As prices rise in the UK people are understandably struggling. It comes as no surprise that after Brexit and Covid we are seeing prices in our supermarkets rise but does this mean that food and basic nutrition for the general population is becoming unaffordable?
We expect, in these times, that people are unable to afford eating out at restaurants and cafes and it is evident that the number of people looking for more price conscious dining options is increasing. This has meant an increase in people favouring affordable, yet memorable, dining experiences as well as prioritising special events, rather than more frequent outings. Whilst this is not beneficial to the restaurant and hospitality industry the greater risk lies with the fact supermarket produce is also becoming unaffordable for many.
We are seeing more and more individuals not able to afford fruit and vegetables in their weekly shopping, as well as products like milk and bread having a 22p increase in price per two litres and loaf. Despite the obvious issues with this, lack of nutrition can lead to greater health issues in the future, making individuals susceptible to illness and possibly leaning on our healthcare system more frequently. Is it the supermarket’s responsibility to ensure produce is kept at an affordable price for consumers despite the effect this may have on profit margins?
Just this week it was reported that MP’s were questioning whether the role of supermarkets was to aid people with their cost of living pressures. This is a result of it being recorded that supermarket chains are still maintaining huge profit margins whilst food shopping for many families becomes more of a struggle.
Whilst many supermarkets are attempting to create the appearance of cheaper items this can be at the cost of a reduction in the size of products. This may make the weekly shopping appear more affordable but unfortunately this means less food on the table for consumers.

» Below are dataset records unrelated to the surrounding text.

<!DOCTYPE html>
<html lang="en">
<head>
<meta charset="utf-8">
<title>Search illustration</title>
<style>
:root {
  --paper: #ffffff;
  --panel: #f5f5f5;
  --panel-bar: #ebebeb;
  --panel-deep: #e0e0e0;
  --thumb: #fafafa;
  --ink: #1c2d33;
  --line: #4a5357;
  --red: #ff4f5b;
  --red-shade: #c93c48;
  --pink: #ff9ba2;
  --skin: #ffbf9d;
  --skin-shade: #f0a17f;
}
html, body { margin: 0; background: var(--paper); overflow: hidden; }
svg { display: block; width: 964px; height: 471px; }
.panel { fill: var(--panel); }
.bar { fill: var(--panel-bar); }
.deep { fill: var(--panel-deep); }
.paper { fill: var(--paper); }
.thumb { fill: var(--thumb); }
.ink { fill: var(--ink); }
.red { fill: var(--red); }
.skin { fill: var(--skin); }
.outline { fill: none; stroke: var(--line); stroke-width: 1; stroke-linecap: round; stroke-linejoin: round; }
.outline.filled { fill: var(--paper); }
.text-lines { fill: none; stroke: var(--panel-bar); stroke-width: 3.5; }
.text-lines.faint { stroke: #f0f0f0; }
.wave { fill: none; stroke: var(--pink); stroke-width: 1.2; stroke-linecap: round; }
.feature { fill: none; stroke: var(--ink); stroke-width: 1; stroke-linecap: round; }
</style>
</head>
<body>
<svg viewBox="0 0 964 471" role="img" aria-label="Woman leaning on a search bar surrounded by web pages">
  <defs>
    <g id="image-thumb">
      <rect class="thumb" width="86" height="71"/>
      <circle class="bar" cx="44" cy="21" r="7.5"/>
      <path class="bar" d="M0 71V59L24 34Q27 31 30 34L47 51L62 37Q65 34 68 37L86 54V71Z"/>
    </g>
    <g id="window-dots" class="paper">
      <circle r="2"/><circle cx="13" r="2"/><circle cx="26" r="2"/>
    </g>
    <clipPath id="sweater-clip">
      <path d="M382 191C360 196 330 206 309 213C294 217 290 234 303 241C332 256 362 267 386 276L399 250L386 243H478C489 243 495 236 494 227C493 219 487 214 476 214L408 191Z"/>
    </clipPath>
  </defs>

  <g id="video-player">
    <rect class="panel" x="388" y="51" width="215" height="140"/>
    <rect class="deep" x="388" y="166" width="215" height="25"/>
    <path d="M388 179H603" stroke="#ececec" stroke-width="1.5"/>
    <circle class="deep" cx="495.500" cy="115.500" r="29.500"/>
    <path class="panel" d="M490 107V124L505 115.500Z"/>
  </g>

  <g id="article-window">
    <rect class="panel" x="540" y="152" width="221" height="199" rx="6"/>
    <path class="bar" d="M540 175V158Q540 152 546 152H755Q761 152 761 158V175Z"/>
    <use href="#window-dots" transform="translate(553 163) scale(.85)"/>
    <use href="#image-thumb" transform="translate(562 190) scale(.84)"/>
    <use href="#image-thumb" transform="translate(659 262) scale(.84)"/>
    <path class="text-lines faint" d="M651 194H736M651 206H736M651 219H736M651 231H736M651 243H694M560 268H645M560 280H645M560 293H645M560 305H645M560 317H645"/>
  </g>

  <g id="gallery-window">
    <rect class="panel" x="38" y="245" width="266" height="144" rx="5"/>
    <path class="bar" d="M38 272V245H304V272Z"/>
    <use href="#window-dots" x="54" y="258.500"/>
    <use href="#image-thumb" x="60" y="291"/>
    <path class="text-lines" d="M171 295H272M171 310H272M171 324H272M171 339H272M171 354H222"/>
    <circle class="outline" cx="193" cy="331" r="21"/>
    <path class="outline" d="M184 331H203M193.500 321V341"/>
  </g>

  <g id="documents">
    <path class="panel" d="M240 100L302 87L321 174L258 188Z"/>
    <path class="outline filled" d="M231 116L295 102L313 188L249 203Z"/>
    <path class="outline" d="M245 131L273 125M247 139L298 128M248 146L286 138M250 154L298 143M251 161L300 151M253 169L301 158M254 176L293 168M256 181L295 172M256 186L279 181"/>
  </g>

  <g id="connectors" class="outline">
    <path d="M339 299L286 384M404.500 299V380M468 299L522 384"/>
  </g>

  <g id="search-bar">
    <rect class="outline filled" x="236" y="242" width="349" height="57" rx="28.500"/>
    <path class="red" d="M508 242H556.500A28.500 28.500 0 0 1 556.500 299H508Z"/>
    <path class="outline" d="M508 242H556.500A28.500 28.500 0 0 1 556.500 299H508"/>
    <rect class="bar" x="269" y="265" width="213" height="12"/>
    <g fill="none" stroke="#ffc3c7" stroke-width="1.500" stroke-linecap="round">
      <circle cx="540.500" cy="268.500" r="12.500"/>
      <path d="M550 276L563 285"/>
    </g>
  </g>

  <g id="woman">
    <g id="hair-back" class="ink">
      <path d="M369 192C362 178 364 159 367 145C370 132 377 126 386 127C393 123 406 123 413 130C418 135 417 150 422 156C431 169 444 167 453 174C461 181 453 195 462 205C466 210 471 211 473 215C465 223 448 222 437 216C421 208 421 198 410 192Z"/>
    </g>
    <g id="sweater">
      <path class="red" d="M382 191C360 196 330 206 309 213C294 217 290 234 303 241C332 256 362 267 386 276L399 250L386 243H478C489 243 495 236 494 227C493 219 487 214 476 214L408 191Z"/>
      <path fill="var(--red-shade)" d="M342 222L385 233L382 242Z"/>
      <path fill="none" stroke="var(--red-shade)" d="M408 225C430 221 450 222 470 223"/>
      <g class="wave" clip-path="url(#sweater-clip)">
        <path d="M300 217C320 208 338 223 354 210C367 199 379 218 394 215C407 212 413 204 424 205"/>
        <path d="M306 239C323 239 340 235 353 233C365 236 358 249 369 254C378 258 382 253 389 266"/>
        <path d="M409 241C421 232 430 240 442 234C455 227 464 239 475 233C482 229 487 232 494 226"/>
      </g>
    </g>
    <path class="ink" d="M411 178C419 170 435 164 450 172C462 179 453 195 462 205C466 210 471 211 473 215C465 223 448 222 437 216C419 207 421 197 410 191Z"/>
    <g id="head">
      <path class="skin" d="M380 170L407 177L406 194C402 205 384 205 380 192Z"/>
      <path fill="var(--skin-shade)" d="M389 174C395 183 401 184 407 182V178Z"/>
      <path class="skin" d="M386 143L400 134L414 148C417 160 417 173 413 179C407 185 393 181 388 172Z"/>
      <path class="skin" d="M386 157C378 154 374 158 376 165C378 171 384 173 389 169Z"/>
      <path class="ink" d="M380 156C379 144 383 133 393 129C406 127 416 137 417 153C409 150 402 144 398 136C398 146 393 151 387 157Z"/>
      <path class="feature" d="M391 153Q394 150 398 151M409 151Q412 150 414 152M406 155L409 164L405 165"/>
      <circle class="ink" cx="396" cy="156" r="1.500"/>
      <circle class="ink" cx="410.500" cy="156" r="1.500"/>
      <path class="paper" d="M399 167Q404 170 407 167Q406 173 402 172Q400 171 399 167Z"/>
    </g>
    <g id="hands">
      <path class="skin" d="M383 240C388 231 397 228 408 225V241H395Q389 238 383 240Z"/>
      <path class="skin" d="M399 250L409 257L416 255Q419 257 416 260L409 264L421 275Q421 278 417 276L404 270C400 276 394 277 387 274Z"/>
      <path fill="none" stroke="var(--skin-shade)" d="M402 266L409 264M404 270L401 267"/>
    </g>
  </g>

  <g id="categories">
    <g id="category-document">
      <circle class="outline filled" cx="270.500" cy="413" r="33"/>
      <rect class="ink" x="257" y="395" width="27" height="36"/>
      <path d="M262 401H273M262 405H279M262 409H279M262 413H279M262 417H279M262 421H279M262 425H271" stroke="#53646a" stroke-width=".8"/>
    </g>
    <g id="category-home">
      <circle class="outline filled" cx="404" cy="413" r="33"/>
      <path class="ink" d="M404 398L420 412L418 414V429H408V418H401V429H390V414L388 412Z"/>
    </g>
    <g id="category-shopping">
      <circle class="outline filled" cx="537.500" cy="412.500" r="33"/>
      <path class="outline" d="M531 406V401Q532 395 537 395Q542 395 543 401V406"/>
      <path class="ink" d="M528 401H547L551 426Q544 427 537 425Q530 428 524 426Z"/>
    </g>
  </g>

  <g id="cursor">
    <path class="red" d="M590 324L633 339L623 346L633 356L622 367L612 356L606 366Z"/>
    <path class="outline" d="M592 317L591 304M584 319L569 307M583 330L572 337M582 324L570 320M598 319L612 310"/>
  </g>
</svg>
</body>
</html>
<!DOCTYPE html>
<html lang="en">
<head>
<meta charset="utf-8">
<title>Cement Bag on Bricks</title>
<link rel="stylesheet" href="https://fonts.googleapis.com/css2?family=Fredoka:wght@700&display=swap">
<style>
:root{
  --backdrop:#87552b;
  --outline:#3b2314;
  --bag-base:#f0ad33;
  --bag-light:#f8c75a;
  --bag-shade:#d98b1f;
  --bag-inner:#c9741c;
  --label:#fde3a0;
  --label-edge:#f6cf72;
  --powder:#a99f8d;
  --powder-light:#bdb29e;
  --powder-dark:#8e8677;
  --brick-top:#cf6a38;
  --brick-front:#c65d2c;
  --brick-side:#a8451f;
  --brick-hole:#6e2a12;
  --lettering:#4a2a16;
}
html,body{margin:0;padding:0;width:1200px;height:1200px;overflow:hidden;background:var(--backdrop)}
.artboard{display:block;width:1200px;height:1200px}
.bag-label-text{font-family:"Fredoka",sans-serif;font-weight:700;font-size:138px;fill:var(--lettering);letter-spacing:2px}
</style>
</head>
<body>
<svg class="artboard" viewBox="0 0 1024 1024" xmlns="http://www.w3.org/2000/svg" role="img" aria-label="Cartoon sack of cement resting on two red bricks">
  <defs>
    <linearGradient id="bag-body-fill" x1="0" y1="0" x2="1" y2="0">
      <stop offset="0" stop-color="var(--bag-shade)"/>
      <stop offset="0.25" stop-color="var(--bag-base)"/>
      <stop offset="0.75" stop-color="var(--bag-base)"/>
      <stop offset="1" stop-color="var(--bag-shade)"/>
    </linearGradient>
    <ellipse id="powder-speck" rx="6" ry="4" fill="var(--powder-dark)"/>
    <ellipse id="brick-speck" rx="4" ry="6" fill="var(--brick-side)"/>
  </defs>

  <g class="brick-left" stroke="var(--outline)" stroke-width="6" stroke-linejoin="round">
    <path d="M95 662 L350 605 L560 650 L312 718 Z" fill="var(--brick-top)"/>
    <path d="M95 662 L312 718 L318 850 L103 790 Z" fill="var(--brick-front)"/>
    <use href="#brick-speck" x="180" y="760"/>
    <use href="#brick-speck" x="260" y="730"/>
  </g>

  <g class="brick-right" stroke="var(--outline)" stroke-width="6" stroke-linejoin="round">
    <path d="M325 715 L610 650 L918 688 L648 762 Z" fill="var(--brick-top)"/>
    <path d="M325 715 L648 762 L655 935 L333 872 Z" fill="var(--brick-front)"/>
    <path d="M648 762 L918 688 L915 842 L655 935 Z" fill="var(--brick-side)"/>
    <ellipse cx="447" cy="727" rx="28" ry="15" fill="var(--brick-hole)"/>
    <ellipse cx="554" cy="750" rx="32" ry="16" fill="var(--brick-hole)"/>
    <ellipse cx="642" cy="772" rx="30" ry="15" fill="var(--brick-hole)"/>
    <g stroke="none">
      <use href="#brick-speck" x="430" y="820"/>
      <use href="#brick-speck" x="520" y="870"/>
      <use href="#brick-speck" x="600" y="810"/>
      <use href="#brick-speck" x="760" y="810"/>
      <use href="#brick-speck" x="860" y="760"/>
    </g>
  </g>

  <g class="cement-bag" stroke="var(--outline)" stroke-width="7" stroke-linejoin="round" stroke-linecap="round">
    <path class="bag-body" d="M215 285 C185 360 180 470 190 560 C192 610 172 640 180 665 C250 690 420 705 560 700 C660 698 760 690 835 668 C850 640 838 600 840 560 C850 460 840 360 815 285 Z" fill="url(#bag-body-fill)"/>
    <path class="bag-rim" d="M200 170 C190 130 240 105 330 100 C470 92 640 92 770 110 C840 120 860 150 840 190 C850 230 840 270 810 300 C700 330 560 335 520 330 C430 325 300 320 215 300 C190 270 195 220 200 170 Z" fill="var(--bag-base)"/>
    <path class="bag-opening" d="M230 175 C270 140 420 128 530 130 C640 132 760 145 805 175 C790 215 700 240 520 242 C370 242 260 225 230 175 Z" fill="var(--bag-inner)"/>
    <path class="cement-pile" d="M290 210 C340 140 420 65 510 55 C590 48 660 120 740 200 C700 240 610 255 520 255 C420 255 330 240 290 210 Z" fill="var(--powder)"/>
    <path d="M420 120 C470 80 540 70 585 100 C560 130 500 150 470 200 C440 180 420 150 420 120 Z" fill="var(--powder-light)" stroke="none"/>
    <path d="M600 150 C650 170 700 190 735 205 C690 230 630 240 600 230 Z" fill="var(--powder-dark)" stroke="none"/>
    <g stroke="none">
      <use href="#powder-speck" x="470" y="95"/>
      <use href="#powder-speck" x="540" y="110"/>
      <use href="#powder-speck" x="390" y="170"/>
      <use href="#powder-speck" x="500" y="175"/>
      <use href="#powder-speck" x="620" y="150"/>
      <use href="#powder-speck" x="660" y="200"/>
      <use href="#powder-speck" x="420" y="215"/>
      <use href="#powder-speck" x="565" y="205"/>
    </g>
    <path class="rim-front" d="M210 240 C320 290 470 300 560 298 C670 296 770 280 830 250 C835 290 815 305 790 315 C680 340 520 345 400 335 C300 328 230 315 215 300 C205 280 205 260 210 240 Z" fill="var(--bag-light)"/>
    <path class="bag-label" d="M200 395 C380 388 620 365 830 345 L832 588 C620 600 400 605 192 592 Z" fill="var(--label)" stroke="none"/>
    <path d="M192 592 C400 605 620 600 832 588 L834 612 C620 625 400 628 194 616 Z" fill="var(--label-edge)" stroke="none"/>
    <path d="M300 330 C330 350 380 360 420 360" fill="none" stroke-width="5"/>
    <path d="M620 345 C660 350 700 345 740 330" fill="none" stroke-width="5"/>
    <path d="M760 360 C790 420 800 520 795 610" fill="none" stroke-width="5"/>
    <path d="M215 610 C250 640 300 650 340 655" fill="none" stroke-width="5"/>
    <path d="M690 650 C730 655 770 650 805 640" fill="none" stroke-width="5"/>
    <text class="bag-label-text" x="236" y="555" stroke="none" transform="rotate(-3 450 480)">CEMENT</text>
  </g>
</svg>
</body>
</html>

Latest figures have shown that one in twenty adults in the UK was unable to buy additional food in the last two weeks, once their supplies had run low and with the latest data showing that food inflation is at 18.3%, this is an understandable issue facing many people in the UK. It is a frightening fact that one in seven people in the UK will go hungry this year and it is understandable that many families are worried that they will be unable to stay fed as prices rise.
Should this responsibility fall on supermarkets or the government to ensure fresh produce and food is available to people as prices continue to rise within our shops? With 67% of people wanting a cap placed on shopping essentials it is certain that this is an issue we will continue to face in the coming months.
Written by Lexie Cook, EP Business in Hospitality